## Requirement
Search term "deep": copy each line of the data containing it.

** Opening Given records block **

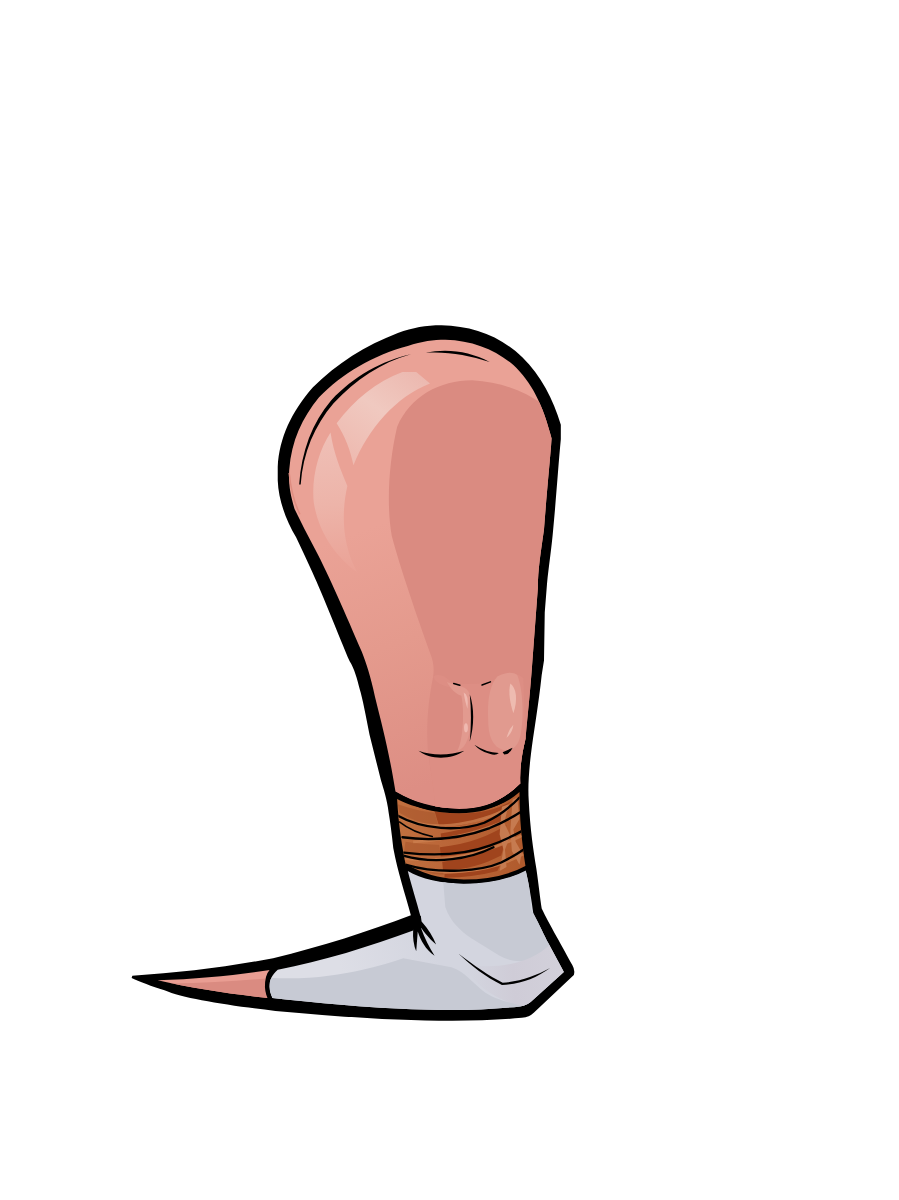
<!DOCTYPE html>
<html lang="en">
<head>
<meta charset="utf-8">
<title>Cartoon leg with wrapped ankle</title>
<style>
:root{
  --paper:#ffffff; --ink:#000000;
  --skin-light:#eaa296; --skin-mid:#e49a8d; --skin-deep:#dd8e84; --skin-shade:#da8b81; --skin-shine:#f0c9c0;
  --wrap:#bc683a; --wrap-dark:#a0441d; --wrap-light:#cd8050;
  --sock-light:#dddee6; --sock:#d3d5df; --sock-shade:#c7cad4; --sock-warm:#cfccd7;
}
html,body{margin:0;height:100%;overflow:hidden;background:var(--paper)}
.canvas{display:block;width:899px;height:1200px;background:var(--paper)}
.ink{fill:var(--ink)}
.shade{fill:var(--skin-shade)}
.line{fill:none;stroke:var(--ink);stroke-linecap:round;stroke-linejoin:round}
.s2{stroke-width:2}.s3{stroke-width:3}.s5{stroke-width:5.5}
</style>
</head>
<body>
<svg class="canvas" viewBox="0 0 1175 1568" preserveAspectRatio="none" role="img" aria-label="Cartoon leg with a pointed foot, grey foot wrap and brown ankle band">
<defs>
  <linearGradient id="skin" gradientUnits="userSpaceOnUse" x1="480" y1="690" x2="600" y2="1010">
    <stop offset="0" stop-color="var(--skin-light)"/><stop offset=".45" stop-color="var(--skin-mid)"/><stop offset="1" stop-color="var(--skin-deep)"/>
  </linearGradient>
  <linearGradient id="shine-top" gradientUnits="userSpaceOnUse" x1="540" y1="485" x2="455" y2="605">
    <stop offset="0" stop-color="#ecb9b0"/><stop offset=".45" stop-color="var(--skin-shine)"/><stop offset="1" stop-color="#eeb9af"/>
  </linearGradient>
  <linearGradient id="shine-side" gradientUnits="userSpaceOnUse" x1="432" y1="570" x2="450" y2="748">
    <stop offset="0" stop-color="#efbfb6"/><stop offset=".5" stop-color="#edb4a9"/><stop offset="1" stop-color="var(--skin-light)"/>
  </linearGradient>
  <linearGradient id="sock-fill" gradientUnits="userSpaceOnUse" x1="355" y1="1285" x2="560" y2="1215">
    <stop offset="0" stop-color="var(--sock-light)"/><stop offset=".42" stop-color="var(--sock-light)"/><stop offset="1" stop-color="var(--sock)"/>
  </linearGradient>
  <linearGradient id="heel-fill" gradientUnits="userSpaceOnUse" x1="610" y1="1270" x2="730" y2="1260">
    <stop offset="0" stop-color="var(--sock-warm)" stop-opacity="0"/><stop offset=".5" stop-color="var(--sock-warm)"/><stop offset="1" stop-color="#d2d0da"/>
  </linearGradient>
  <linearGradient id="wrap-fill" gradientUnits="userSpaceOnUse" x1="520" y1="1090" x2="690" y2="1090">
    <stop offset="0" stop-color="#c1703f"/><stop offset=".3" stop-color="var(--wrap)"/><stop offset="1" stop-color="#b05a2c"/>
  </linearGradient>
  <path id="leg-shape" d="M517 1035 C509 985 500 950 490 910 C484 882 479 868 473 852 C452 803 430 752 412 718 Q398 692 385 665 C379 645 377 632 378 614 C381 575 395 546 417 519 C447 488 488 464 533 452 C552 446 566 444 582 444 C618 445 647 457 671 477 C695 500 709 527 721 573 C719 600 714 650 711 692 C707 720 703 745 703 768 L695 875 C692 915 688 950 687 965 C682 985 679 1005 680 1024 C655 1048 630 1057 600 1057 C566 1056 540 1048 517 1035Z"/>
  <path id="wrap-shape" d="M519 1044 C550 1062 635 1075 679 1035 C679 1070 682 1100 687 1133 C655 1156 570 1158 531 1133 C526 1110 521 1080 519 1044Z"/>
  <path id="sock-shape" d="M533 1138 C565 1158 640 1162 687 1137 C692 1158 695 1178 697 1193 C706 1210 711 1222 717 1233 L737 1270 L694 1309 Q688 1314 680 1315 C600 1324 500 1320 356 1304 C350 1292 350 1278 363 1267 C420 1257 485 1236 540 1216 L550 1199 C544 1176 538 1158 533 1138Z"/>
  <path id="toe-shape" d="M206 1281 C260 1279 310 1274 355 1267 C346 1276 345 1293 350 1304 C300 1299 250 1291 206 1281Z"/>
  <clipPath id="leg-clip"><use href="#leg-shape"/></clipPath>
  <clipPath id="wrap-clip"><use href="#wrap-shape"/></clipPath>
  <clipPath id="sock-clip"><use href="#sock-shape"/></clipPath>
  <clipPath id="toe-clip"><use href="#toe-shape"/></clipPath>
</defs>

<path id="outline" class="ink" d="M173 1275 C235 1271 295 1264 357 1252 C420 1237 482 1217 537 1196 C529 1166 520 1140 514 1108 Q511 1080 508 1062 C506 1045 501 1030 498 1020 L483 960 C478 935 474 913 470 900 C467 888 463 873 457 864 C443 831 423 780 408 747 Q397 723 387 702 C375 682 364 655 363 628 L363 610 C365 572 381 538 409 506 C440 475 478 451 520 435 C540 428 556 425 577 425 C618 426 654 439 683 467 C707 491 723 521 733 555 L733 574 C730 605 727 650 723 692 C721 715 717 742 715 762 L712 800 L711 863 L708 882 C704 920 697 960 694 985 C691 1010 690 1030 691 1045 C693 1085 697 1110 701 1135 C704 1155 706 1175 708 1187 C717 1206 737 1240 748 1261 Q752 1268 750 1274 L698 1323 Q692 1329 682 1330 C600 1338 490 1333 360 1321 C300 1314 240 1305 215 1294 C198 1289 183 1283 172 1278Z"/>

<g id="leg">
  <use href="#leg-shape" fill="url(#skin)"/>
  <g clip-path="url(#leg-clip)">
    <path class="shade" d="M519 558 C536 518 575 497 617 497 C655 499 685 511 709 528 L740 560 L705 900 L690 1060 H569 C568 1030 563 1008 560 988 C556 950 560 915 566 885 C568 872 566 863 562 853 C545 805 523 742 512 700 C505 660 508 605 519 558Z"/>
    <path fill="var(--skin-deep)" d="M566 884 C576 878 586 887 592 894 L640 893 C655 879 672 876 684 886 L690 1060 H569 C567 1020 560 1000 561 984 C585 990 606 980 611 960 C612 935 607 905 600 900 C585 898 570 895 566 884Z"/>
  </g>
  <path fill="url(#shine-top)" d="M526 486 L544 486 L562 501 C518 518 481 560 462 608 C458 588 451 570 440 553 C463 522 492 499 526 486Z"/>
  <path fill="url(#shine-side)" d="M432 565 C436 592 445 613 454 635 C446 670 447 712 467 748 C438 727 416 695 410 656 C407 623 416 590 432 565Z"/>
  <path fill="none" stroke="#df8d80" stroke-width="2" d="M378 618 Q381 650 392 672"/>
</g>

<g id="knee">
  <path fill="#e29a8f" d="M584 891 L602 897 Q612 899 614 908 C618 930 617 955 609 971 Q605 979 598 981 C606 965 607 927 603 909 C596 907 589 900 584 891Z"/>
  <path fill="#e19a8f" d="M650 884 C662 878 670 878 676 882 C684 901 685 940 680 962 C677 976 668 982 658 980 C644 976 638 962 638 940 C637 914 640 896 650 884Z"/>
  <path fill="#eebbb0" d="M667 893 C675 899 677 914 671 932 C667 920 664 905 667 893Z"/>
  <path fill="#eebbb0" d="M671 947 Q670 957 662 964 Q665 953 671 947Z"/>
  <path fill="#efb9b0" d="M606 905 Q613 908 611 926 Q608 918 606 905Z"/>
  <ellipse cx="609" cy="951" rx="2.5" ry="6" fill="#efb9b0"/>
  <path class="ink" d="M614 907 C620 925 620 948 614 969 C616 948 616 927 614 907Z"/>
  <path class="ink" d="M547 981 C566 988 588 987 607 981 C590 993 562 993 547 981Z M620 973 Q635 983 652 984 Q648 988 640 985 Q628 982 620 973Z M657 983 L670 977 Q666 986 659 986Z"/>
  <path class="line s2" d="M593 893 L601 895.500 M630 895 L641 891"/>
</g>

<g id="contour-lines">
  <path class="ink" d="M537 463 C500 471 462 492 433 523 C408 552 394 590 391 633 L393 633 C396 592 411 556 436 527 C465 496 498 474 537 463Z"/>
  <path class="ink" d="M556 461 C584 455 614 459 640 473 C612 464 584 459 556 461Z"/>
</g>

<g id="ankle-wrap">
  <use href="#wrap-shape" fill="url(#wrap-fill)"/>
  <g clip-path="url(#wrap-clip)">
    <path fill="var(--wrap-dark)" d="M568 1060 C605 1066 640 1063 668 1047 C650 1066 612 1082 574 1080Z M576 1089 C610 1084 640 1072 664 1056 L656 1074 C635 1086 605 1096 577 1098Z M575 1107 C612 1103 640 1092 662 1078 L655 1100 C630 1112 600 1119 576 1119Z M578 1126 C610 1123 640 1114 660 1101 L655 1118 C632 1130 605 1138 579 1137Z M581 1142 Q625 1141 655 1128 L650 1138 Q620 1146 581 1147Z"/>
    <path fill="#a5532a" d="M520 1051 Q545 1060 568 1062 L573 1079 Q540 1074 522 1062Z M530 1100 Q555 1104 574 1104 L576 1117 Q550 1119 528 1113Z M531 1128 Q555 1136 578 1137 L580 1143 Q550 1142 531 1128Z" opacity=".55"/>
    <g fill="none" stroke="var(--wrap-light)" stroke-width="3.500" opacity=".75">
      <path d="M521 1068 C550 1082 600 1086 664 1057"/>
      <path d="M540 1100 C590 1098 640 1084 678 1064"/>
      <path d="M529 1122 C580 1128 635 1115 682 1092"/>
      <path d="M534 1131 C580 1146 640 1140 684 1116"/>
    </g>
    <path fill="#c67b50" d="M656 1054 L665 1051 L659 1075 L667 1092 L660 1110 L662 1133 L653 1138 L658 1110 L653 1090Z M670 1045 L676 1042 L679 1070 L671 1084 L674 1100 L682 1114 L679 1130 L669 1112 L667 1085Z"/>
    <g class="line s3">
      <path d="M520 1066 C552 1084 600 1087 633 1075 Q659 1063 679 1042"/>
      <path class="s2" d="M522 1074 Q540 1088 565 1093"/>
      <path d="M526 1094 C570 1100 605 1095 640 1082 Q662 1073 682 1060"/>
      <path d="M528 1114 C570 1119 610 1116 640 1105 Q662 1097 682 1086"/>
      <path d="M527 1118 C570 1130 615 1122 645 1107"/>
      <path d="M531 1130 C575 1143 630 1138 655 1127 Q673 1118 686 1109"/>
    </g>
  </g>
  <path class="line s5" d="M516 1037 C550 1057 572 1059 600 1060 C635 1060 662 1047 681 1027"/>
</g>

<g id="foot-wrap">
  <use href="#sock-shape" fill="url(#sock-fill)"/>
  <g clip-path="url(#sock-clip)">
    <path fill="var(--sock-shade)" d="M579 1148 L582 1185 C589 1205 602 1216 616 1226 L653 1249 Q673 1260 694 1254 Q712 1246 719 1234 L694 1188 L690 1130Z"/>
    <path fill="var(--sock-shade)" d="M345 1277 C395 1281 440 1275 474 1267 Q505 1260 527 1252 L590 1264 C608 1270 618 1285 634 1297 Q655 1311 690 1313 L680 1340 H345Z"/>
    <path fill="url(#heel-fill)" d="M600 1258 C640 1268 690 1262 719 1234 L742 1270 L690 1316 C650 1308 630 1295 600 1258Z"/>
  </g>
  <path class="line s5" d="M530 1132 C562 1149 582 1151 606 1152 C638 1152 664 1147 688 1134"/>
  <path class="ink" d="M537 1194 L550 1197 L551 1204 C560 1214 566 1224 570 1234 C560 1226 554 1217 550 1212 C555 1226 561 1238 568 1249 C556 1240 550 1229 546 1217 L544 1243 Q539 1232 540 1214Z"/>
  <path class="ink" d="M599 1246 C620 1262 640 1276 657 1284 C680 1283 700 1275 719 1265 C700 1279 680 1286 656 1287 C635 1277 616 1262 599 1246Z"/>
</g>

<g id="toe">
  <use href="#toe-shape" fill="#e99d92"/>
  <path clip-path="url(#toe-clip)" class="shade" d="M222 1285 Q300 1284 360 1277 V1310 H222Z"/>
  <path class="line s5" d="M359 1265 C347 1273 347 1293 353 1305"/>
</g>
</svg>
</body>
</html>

** Closing Given records block **
** Opening Given records block **

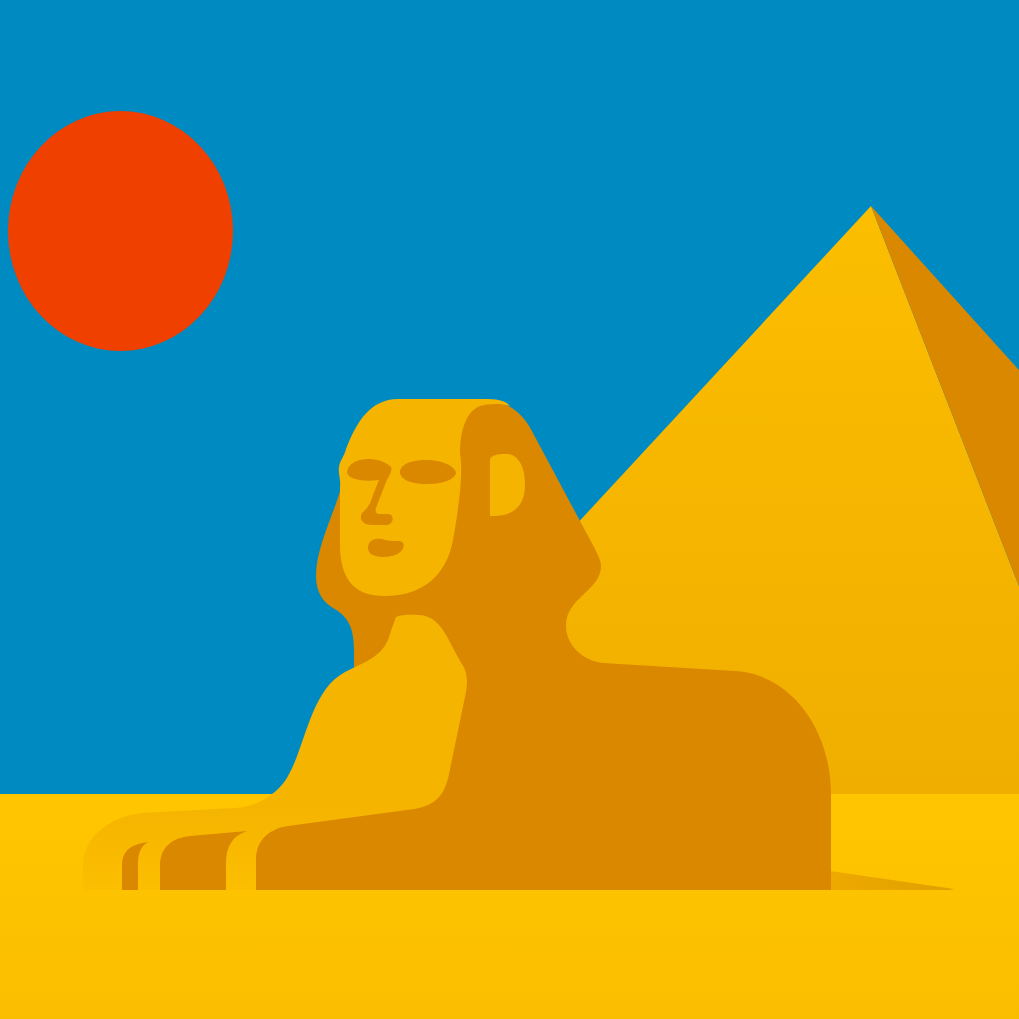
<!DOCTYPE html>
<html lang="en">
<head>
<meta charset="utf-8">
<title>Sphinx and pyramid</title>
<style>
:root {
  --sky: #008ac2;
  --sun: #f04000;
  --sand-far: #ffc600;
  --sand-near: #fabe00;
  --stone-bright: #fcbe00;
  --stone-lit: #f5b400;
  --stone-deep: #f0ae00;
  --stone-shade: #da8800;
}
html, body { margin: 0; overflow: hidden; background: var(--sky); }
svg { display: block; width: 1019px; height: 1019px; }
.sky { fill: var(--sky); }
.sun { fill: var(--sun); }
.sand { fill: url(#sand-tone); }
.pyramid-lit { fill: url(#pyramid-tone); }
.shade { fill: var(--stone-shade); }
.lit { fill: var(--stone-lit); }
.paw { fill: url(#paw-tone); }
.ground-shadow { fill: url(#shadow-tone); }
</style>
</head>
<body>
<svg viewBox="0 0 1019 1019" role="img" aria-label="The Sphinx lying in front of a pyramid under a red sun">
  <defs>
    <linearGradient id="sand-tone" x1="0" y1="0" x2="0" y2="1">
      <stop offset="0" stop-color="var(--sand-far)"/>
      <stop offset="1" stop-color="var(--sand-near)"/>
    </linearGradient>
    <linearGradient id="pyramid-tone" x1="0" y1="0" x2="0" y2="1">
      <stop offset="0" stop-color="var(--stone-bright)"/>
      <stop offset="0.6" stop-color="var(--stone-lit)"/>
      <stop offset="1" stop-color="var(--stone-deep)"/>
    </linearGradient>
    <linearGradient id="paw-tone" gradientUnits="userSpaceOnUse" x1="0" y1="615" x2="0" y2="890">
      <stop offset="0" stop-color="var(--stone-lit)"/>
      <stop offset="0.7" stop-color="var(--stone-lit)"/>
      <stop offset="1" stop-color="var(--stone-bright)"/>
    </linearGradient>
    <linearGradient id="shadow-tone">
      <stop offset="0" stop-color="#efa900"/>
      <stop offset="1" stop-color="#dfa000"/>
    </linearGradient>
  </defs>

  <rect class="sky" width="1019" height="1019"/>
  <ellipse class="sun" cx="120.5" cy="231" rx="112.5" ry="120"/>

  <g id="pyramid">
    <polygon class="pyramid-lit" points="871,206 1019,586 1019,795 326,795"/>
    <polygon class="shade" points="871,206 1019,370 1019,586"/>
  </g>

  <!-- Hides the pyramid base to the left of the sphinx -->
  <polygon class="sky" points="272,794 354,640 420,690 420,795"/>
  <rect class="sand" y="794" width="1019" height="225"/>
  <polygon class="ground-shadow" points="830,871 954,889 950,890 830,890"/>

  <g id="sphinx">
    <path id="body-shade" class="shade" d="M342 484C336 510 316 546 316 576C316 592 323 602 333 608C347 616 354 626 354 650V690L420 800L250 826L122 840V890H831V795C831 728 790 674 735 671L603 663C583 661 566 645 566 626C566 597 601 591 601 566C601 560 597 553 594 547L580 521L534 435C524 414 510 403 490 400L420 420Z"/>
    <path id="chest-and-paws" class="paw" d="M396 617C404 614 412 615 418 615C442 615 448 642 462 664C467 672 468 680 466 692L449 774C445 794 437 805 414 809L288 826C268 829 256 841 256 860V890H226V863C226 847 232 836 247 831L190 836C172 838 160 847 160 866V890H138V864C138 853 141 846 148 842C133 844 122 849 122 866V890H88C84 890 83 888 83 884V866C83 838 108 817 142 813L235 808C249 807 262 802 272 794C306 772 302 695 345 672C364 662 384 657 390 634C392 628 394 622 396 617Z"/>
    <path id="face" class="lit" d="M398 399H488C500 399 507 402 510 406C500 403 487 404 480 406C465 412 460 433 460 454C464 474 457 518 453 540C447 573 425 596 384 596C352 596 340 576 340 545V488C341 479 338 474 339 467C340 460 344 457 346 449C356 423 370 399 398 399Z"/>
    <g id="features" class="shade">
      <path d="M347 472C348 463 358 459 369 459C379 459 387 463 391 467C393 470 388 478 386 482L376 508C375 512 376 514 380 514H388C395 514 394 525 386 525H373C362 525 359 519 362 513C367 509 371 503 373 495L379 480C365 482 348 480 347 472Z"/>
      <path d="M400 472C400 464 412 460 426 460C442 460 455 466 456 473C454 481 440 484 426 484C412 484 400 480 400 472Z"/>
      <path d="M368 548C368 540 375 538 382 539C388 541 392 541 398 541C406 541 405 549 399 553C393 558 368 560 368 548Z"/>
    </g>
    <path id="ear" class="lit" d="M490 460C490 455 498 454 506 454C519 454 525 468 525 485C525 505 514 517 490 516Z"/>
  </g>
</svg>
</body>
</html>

** Closing Given records block **

## Task solution
  --skin-light:#eaa296; --skin-mid:#e49a8d; --skin-deep:#dd8e84; --skin-shade:#da8b81; --skin-shine:#f0c9c0;
    <stop offset="0" stop-color="var(--skin-light)"/><stop offset=".45" stop-color="var(--skin-mid)"/><stop offset="1" stop-color="var(--skin-deep)"/>
    <path fill="var(--skin-deep)" d="M566 884 C576 878 586 887 592 894 L640 893 C655 879 672 876 684 886 L690 1060 H569 C567 1020 560 1000 561 984 C585 990 606 980 611 960 C612 935 607 905 600 900 C585 898 570 895 566 884Z"/>
  --stone-deep: #f0ae00;
      <stop offset="1" stop-color="var(--stone-deep)"/>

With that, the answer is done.